Rhodesia, its economy handicapped by trade sanctions since the 1965 declaration of independence, is currently banking on the best tobacco crop for years to inject new life into the country's trade.
SV Tobacco being loaded on to truck on plantation.
CU Tobacco leaves
CU Tobacco picker at work
SV Leaves being carried to lorry and loaded (3 shots)
SV Woman carrying leaves into store.
CU Leaves in bins
SV Farmer talking to interviewer.
SV & CU Farmer speaking.
TRAVEL SHOT past Tobacco Auction Ltd warehouses (2 shots)
LV ZOOM in group of warehouses where tobacco surpluses stored.
TRANSCRIPT: (SEQ. 8): FARMER: "Actually, this is really poor quality tobacco. It is the very end of the crop, and not really of very good saleable quality. But some of the tobacco we've had earlier on has been very good and I think would be very acceptable to the world markets as they are today."
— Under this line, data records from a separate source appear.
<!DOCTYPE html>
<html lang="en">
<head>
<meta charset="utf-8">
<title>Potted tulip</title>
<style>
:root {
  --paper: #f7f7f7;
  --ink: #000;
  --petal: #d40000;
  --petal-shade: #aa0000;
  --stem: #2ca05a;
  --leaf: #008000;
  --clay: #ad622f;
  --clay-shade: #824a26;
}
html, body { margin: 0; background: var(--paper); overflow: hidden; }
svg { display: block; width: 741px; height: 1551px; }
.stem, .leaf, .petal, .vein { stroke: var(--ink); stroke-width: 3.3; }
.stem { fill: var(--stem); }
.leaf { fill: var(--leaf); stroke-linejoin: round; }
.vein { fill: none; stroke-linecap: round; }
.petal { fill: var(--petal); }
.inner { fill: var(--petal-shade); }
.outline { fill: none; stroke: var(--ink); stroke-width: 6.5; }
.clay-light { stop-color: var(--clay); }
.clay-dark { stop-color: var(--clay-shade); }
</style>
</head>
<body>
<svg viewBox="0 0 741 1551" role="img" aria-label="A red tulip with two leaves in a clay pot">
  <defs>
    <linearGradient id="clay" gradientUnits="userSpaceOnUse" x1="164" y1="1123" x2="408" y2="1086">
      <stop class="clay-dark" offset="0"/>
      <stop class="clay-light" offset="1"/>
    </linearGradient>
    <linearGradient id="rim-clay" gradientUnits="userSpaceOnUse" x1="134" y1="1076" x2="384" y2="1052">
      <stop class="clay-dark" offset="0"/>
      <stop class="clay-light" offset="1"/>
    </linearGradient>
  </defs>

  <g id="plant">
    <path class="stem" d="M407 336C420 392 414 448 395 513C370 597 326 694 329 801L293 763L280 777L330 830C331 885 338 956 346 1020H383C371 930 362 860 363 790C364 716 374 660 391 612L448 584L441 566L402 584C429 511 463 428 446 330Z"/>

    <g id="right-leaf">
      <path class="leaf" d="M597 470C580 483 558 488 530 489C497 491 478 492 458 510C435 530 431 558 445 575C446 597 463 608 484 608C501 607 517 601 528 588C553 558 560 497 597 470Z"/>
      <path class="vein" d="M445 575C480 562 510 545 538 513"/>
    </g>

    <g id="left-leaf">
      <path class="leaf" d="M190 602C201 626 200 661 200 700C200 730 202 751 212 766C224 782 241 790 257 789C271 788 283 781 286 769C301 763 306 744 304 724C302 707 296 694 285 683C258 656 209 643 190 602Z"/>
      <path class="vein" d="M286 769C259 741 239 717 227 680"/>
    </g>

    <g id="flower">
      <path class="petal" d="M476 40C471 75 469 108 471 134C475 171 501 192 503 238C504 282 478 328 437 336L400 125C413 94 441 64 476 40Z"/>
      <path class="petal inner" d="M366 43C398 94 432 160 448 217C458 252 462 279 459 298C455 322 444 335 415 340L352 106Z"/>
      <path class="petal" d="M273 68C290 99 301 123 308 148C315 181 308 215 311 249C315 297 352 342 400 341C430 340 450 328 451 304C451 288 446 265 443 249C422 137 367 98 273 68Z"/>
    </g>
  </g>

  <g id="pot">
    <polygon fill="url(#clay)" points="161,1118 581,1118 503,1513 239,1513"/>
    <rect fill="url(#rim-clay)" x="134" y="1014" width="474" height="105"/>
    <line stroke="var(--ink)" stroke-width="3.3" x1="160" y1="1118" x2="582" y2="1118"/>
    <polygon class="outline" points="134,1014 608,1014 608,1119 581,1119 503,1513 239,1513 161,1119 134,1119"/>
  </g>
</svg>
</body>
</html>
QUESTION: "Who do you think buys the tobacco? Is it the old markets like Britain?".
FARMER: "I'm quite sure that Britain doesn't buy our tobacco any more. But I would sort of hazard a guess that maybe Eastern countries the communist block, really are probably substantial customers."
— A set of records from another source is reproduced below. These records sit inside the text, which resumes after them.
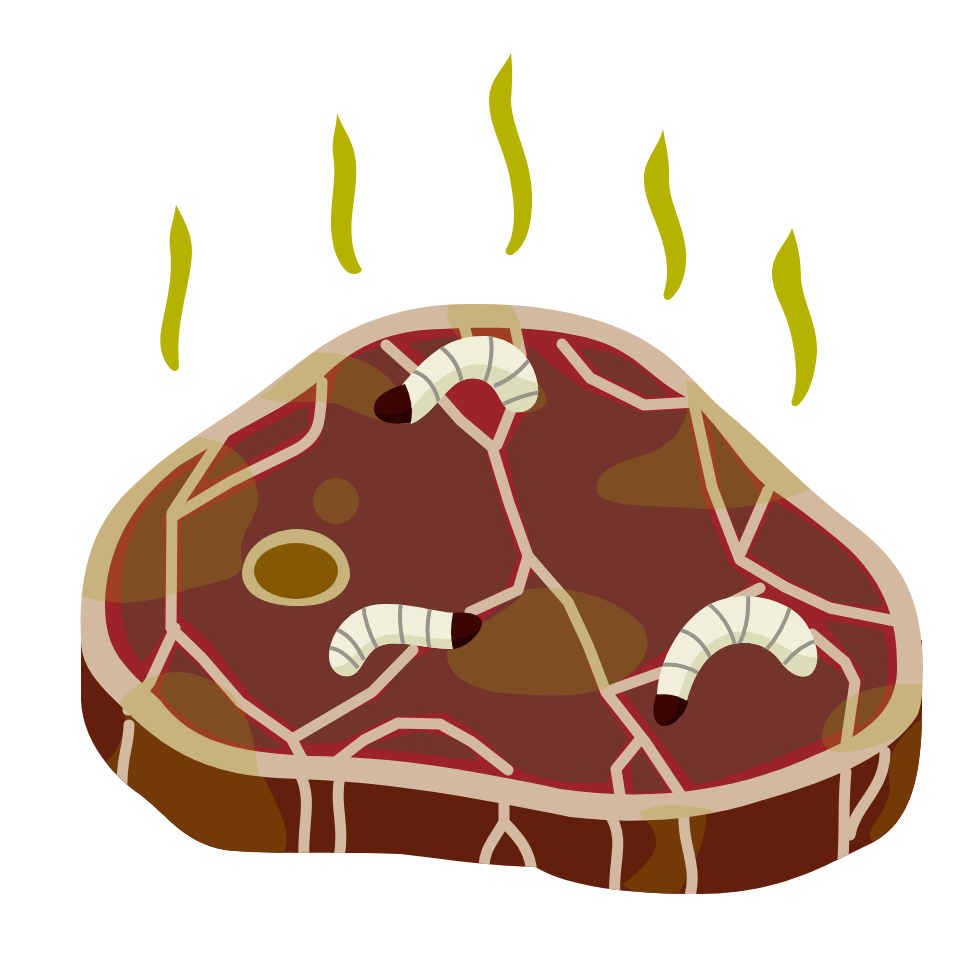
<!DOCTYPE html>
<html lang="en">
<head>
<meta charset="utf-8">
<title>Spoiled steak</title>
<style>
:root{--paper:#fff;--fat:#d3b9a0;--red:#9c2329;--meat:#73342c;--side:#641f0c;--rot:#733a08;--mold:#a5a00a;--odor:#b5b200;--bone-fat:#cfb880;--marrow:#7a4400;--grub:#f0f0da;--grub-shade:#dcdcb8;--ring:#96968a;--head:#3c0505;--head-shade:#2a0202}
html,body{margin:0;background:var(--paper)}
body{width:980px;height:980px;overflow:hidden}
svg{display:block}
.odor{fill:var(--odor)}
.side{fill:var(--side)}
.rot{fill:var(--rot)}
.fat{fill:var(--fat)}
.red{fill:var(--red)}
.meat{fill:var(--meat);stroke:var(--meat);stroke-width:4;stroke-linejoin:round}
.veins{fill:none;stroke:var(--fat);stroke-width:11;stroke-linecap:round;stroke-linejoin:round}
.mold{fill:var(--mold);opacity:.23}
.grub{fill:var(--grub)}
.shade{fill:var(--grub-shade)}
.rings{fill:none;stroke:var(--ring);stroke-width:4}
.head{fill:var(--head)}
.head-shade{fill:var(--head-shade)}
</style>
</head>
<body>
<svg width="980" height="980" viewBox="0 0 980 980" role="img" aria-label="Rotten steak with maggots and green odor">
<defs>
<path id="side-shape" d="M81 640V700C82 735 105 768 135 791C165 811 180 842 225 850C270 855 350 852 400 854C450 860 490 866 535 867C570 887 625 894 700 894C780 893 820 868 872 843C905 825 922 790 922 710V640Z"/>
<path id="top-shape" d="M81 640C78 575 92 525 130 489C160 460 185 443 217 422C255 398 280 376 312 353C355 322 405 304 470 304C535 303 595 314 640 338C680 360 695 385 727 413C762 441 800 484 850 522C905 562 920 600 923 660C923 690 922 705 917 716C890 757 830 781 760 801C700 820 640 825 570 817C480 799 400 783 300 779C215 778 170 755 125 710C100 686 81 668 81 640Z"/>
<clipPath id="side-clip"><use href="#side-shape"/></clipPath>
<clipPath id="top-clip"><use href="#top-shape"/></clipPath>
<path id="grub-top-shape" d="M402 385C423 360 445 336 482 336C520 336 540 369 538 394C536 409 523 415 511 411C502 407 502 400 494 389C484 376 466 374 452 387C438 400 428 417 411 424Z"/>
<path id="grub-left-shape" d="M455 613C430 611 412 603 382 604C351 605 329 632 329 657C329 670 340 678 350 676C361 673 362 661 373 650C390 636 420 649 455 649Z"/>
<path id="grub-right-shape" d="M657 694C659 660 680 621 710 604C745 587 790 600 805 622C817 640 822 661 812 673C804 681 790 675 780 661C768 645 750 639 729 645C705 653 693 678 687 700Z"/>
<clipPath id="grub-top-clip"><use href="#grub-top-shape"/></clipPath>
<clipPath id="grub-left-clip"><use href="#grub-left-shape"/></clipPath>
<clipPath id="grub-right-clip"><use href="#grub-right-shape"/></clipPath>
</defs>

<g id="odor-wisps" class="odor">
<path d="M176 205C184 220 192 233 192 252C191 285 175 320 179 366Q178 373 172 370C161 360 158 344 162 325C168 295 173 275 170 248C168 232 174 220 176 205Z"/>
<path d="M337 113C343 130 354 140 356 163C358 190 349 215 352 240C354 256 358 263 362 270Q358 276 349 273C336 264 331 242 331 222C331 195 337 177 333 155C331 138 337 127 337 113Z"/>
<path d="M511 53C513 72 512 85 511 101C512 130 533 160 532 200C532 225 526 247 512 255Q504 255 506 249C515 235 516 212 511 185C507 153 489 128 489 100C490 78 503 70 511 53Z"/>
<path d="M663 129C666 147 670 160 669 182C670 205 684 225 686 252C687 274 681 291 669 300Q662 300 664 292C671 270 665 247 657 226C650 207 643 193 644 175C647 155 659 146 663 129Z"/>
<path d="M792 228C798 245 801 260 801 279C803 302 818 325 817 352C815 378 808 397 797 406Q790 407 792 400C799 380 796 352 789 327C784 307 772 293 772 272C773 252 786 245 792 228Z"/>
</g>

<g id="steak-side">
<use href="#side-shape" class="side"/>
<g clip-path="url(#side-clip)">
<path class="rot" d="M124 700C128 745 112 765 85 770L150 860H280C300 830 270 800 262 770Z"/>
<path class="rot" d="M640 815C670 840 655 860 622 885Q640 897 680 893C690 865 707 850 706 810Z"/>
<path class="rot" d="M925 715C895 740 885 755 890 790C885 820 860 830 874 843L925 820Z"/>
<g class="veins">
<path d="M129 725C129 745 121 760 122 786"/>
<path d="M300 774C313 800 302 825 304 858"/>
<path d="M340 776C334 805 345 825 339 858"/>
<path d="M504 798V822C494 840 483 850 484 870M504 822C518 837 531 850 532 875"/>
<path d="M610 815C626 840 612 865 615 896"/>
<path d="M684 815C682 845 698 865 690 896"/>
<path d="M846 772C843 800 845 825 843 860"/>
<path d="M885 752C885 790 855 805 850 835"/>
</g>
</g>
</g>

<g id="steak-top">
<use href="#top-shape" class="fat"/>
<path class="red" d="M105 608C105 555 128 505 180 465L222 440C265 415 290 405 322 378C350 350 385 330 440 329C500 326 555 328 595 340C640 354 650 380 692 400C730 440 745 470 768 487C795 505 825 528 850 550C888 588 898 625 897 672C895 712 865 735 815 755C735 792 650 802 560 789C470 770 400 757 310 756C230 752 190 740 160 700C122 665 106 650 105 608Z"/>
<g class="meat">
<path d="M203 466C160 486 127 520 123 585C121 620 130 645 142 660L162 632V515Z"/>
<path d="M238 445L306 408V427L225 471L207 479Z"/>
<path d="M342 364L382 347L420 388L484 450L500 510L516 556L505 585L470 606L405 652C395 680 370 687 298 728L255 697L211 640L183 615V522L255 486L320 447L330 405Z"/>
<path d="M412 344L455 338L463 354L440 368Z"/>
<path d="M530 349C548 365 565 380 587 393L640 414L686 412L700 495L727 565L748 582L660 652L607 686L585 625L535 553L518 495L508 448L530 410Z"/>
<path d="M582 350C620 352 645 370 664 395L648 394L604 374Z"/>
<path d="M712 425C730 455 745 475 757 492L740 535L724 495Z"/>
<path d="M775 504C820 530 865 565 880 605L835 600L785 575L752 552Z"/>
<path d="M826 622L880 632C893 665 885 710 859 724L865 672Z"/>
<path d="M626 692L665 682L740 640L805 650L844 677L850 700L840 729C790 752 730 776 695 783L660 737Z"/>
<path d="M406 665L476 630L540 570L572 622L598 698L626 738L609 764L606 780C565 783 535 778 512 763L478 730L445 711L390 715L340 740L306 743L308 733L380 700Z"/>
<path d="M370 746L420 733L458 741L475 758Z"/>
<path d="M632 763L642 754L664 788L635 791Z"/>
<path d="M178 650L198 668L238 715L268 738L280 747C225 744 190 728 162 692Z"/>
</g>
<g class="veins">
<path d="M225 432L172 513L171 628L202 658L240 702L291 738L306 766M175 628L150 682L128 710"/>
<path d="M322 382C321 425 319 437 295 450L230 482L172 517"/>
<path d="M386 345L425 380L460 420L492 447L509 503L528 556L568 602L588 645L606 692L646 743L684 800"/>
<path d="M464 325L471 352M514 322L521 355M511 410L497 445"/>
<path d="M528 556L518 590L470 612M413 650L372 692L294 738"/>
<path d="M562 344L590 378L644 405L695 402"/>
<path d="M694 404L712 487L740 560L785 587L830 608L900 622"/>
<path d="M768 490L741 552M760 588L730 603M606 692L662 672"/>
<path d="M812 634L845 662L855 682L845 750"/>
<path d="M338 760L364 740L398 723L440 724L472 742L508 770"/>
<path d="M638 742L616 769L620 795"/>
</g>
<g id="bone">
<path fill="var(--fat)" d="M242 572C245 545 270 529 298 529C328 530 350 550 350 576C346 597 325 607 294 606C265 605 242 595 242 572Z"/>
<ellipse cx="296" cy="571" rx="42" ry="28" fill="var(--marrow)"/>
</g>
<g id="mold-patches" class="mold" clip-path="url(#top-clip)">
<path d="M70 590C100 608 145 605 180 592C215 580 245 582 242 560C235 530 265 515 257 490C252 455 225 437 180 435L70 500Z"/>
<path d="M312 353C370 350 410 385 408 424C385 426 365 415 340 405C310 397 290 408 260 398Z"/>
<path d="M450 300C440 325 460 340 475 350C510 355 550 385 546 402C540 416 515 415 505 405L515 355C530 340 520 315 505 300Z"/>
<circle cx="336" cy="501" r="23"/>
<path d="M685 380C695 415 680 440 650 453C620 462 593 470 597 492C605 508 650 505 690 508C730 513 790 500 812 488L740 395Z"/>
<path d="M447 655C450 630 505 620 525 590C560 583 615 595 642 625C655 645 645 670 610 686C580 700 530 695 500 693C470 688 447 675 447 655Z"/>
<path d="M115 712C130 680 170 660 210 680C250 695 255 740 260 790L120 770Z"/>
<path d="M930 684C890 682 850 688 832 712C815 735 820 755 845 752C880 750 910 730 930 715Z"/>
<path d="M242 572C245 545 270 529 298 529C328 530 350 550 350 576C346 597 325 607 294 606C265 605 242 595 242 572Z"/>
<path d="M640 812C660 800 690 805 720 812L700 840H650Z"/>
</g>
</g>

<g id="maggot-top">
<use href="#grub-top-shape" class="grub"/>
<g clip-path="url(#grub-top-clip)">
<path class="shade" d="M408 413C430 385 445 371 470 365C505 360 520 385 542 382V420H495L490 385L460 380L415 428Z"/>
<path class="rings" d="M409 370Q434 375 440 407M439 346Q459 360 462 384M490 332Q495 358 484 384M532 356Q516 378 494 386M542 392Q520 395 500 406"/>
</g>
<path class="head" d="M405 384C388 389 372 397 374 411C377 424 395 425 411 422Q414 402 405 384Z"/>
<path class="head-shade" d="M375 413C382 424 397 425 411 422L412 408C397 417 386 416 375 413Z"/>
</g>

<g id="maggot-left">
<use href="#grub-left-shape" class="grub"/>
<g clip-path="url(#grub-left-clip)">
<path class="shade" d="M460 638C425 642 400 628 377 638C356 645 352 670 330 667V685H370L385 645L460 655Z"/>
<path class="rings" d="M430 608Q425 630 430 652M401 602Q398 622 404 648M363 604Q365 626 377 648M333 628Q352 634 364 660M326 648Q340 646 358 668"/>
</g>
<path class="head" d="M453 613C468 611 483 614 482 625C477 637 466 647 453 649Q449 632 453 613Z"/>
<path class="head-shade" d="M481 628C475 639 465 647 453 649L452 640C465 638 474 634 481 628Z"/>
</g>

<g id="maggot-right">
<use href="#grub-right-shape" class="grub"/>
<g clip-path="url(#grub-right-clip)">
<path class="shade" d="M678 702C685 665 705 638 735 632C775 628 785 660 820 657V685H785L755 645L715 655L692 705Z"/>
<path class="rings" d="M655 666Q678 661 700 674M670 628Q697 630 710 657M706 602Q728 618 735 645M748 594Q750 622 739 645M791 604Q783 632 765 651M818 640Q800 645 784 664"/>
</g>
<path class="head" d="M656 695C652 710 652 722 662 726C674 727 685 714 688 702Q674 692 656 695Z"/>
<path class="head-shade" d="M662 726C674 727 685 714 688 702L680 698C678 712 671 720 662 726Z"/>
</g>
</svg>
</body>
</html>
Initials PS/1524 TH/DU/CO/15.21
Script is copyright Reuters Limited. All rights reserved
Background: Rhodesia, its economy handicapped by trade sanctions since the 1965 declaration of independence, is currently banking on the best tobacco crop for years to inject new life into the country's trade.
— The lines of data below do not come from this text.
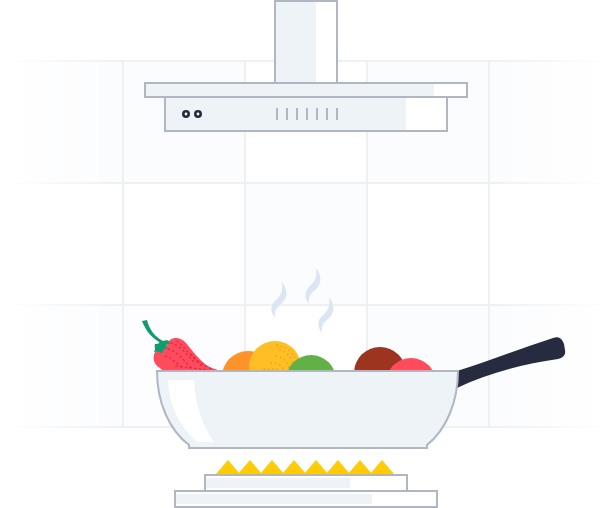
<!DOCTYPE html>
<html lang="en">
<head>
<meta charset="utf-8">
<title>Cooking pan under a kitchen hood</title>
<style>
:root {
  --paper: #ffffff;
  --tile: #fbfcfe;
  --grout: #eef0f3;
  --steel: #eef3f8;
  --outline: #b0b7c3;
  --ink: #262b40;
  --steam: #dbe6f2;
  --flame: #ffcb05;
  --red: #ff4b5c;
  --red-dark: #d92f48;
  --stem: #129b6c;
  --orange: #ff9228;
  --yellow: #ffbe26;
  --yellow-dark: #e0a012;
  --green: #62b146;
  --brown: #9c3420;
}
html, body { margin: 0; background: var(--paper); overflow: hidden; }
svg { display: block; width: 616px; height: 508px; }
.tile { fill: var(--tile); }
.grout { fill: none; stroke: var(--grout); stroke-width: 2; }
.body { fill: var(--paper); }
.shade { fill: var(--steel); }
.edge { fill: none; stroke: var(--outline); stroke-width: 2; }
.vents { fill: none; stroke: var(--outline); stroke-width: 2; }
.knob { fill: var(--paper); stroke: var(--ink); stroke-width: 2.6; }
.steam { fill: var(--steam); }
.flame { fill: var(--flame); }
.handle { fill: var(--ink); }
.speckle { fill: none; stroke-width: 1.3; stroke-linecap: round; }
</style>
</head>
<body>
<svg viewBox="0 0 616 508" role="img" aria-label="Frying pan with vegetables on a burner below an extractor hood">
  <defs>
    <linearGradient id="wall-fade" gradientUnits="userSpaceOnUse" x1="0" y1="0" x2="616" y2="0">
      <stop offset="0.01" stop-color="#fff" stop-opacity="0"/>
      <stop offset="0.19" stop-color="#fff"/>
      <stop offset="0.8" stop-color="#fff"/>
      <stop offset="0.99" stop-color="#fff" stop-opacity="0"/>
    </linearGradient>
    <mask id="wall-mask" maskUnits="userSpaceOnUse" x="0" y="0" width="616" height="508">
      <rect width="616" height="508" fill="url(#wall-fade)"/>
    </mask>
    <path id="pan-shape" d="M157 371H458C458 402 446 430 427 445V448H189V445C169 430 157 402 157 371Z"/>
    <clipPath id="pan-clip"><use href="#pan-shape"/></clipPath>
    <clipPath id="above-rim"><rect x="130" y="310" width="330" height="62"/></clipPath>
    <path id="wisp" d="M11 0C18 9 16 17 10 22C5 26 3 30 4 36C-1 30 -1 23 5 18C11 13 12 7 11 0Z"/>
    <path id="flame-tip" class="flame" d="M0 474L12 460L24 474Z"/>
    <path id="pepper-shape" d="M155 352C152 358 154 365 160 368L164 372H222C214 368 209 368 204 363C196 356 191 349 186 343C179 335 169 337 167 345C164 352 158 350 155 352Z"/>
  </defs>

  <rect width="616" height="508" fill="#fff"/>

  <g id="tiled-wall" mask="url(#wall-mask)">
    <g class="tile">
      <rect x="0" y="61" width="245" height="122"/>
      <rect x="367" y="61" width="249" height="122"/>
      <rect x="245" y="183" width="122" height="122"/>
      <rect x="0" y="305" width="245" height="122"/>
      <rect x="367" y="305" width="249" height="122"/>
    </g>
    <rect x="123" y="305" width="122" height="122" fill="#fff" opacity=".3"/>
    <path class="grout" d="M0 61H616M0 183H616M0 305H616M0 427H616M123 61V427M245 61V427M367 61V427M489 61V427"/>
  </g>

  <g id="extractor-hood">
    <rect class="body" x="275" y="1" width="62" height="82"/>
    <rect class="shade" x="275" y="1" width="41" height="82"/>
    <rect class="edge" x="275" y="1" width="62" height="82"/>
    <rect class="body" x="165" y="97" width="282" height="34"/>
    <rect class="shade" x="165" y="97" width="241" height="34"/>
    <rect class="edge" x="165" y="97" width="282" height="34"/>
    <rect class="body" x="145" y="83" width="322" height="14"/>
    <rect class="shade" x="145" y="83" width="289" height="14"/>
    <rect class="edge" x="145" y="83" width="322" height="14"/>
    <circle class="knob" cx="186" cy="114" r="2.7"/>
    <circle class="knob" cx="198" cy="114" r="2.7"/>
    <path class="vents" d="M277 108V120M287 108V120M297 108V120M307 108V120M317 108V120M327 108V120M337 108V120"/>
  </g>

  <g id="steam" class="steam">
    <use href="#wisp" x="271" y="282"/>
    <use href="#wisp" x="305" y="268"/>
    <use href="#wisp" x="318" y="297"/>
  </g>

  <g id="vegetables" clip-path="url(#above-rim)">
    <use href="#pepper-shape" fill="var(--red)"/>
    <path class="speckle" stroke="var(--red-dark)" stroke-dasharray="1.5 3.2" d="M171 343C179 345 186 353 194 362M177 341C184 346 192 358 202 366M168 349C176 351 182 358 190 367M165 356C172 358 177 363 183 369M191 354C197 361 204 366 214 370M176 366L208 370"/>
    <path d="M142 321L147 320C149 329 155 337 163 341C168 339 171 342 169 344C166 344 166 346 167 349C164 348 163 350 162 354C160 351 157 352 154 352C156 349 154 347 155 344C158 344 160 343 159 342C151 337 146 331 142 321Z" fill="var(--stem)"/>
    <circle cx="248" cy="377" r="26" fill="var(--orange)"/>
    <circle cx="275" cy="367" r="26" fill="var(--yellow)"/>
    <path class="speckle" stroke="var(--yellow-dark)" stroke-dasharray=".4 4" stroke-width="1" d="M277 345C288 347 295 354 297 364M280 350C288 352 292 358 293 368M276 356C284 358 288 362 289 369M271 363C278 363 282 366 284 370M264 369H280"/>
    <circle cx="311" cy="380" r="25" fill="var(--green)"/>
    <circle cx="380" cy="373" r="26" fill="var(--brown)"/>
    <circle cx="411" cy="383" r="25" fill="var(--red)"/>
  </g>

  <g id="pan">
    <path class="handle" d="M457 371C489 361 522 348 553 338C559 336 562 339 564 344L565 350C566 355 563 358 558 359C524 364 488 373 457 388Z"/>
    <use href="#pan-shape" class="shade"/>
    <g clip-path="url(#pan-clip)">
      <path class="body" d="M168 380H194C195 404 202 425 214 442H197C179 426 169 405 168 380Z"/>
    </g>
    <use href="#pan-shape" class="edge"/>
  </g>

  <g id="burner">
    <use href="#flame-tip" x="216"/>
    <use href="#flame-tip" x="238"/>
    <use href="#flame-tip" x="260"/>
    <use href="#flame-tip" x="282"/>
    <use href="#flame-tip" x="304"/>
    <use href="#flame-tip" x="326"/>
    <use href="#flame-tip" x="348"/>
    <use href="#flame-tip" x="370"/>
    <rect class="body" x="205" y="475" width="202" height="16"/>
    <rect class="shade" x="206" y="478" width="144" height="10"/>
    <rect class="edge" x="205" y="475" width="202" height="16"/>
    <rect class="body" x="175" y="491" width="262" height="16"/>
    <rect class="shade" x="176" y="494" width="196" height="10"/>
    <rect class="edge" x="175" y="491" width="262" height="16"/>
  </g>
</svg>
</body>
</html>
Before independence, tobacco was Rhodesia's biggest single export. Sanctions cut the value of the crop by an estimated three-quarters. Pirate buyers moved in to break the blockade and reap any profits that were going.
But after several lean years, the legitimate international buyers are returning in increasing numbers. This year's bumper crop is an added lure. And it seems the buyers can now beat the trade sanctions without risk. A BBC team has been looking into the situation. Their coverage includes an interview with one of the major growers;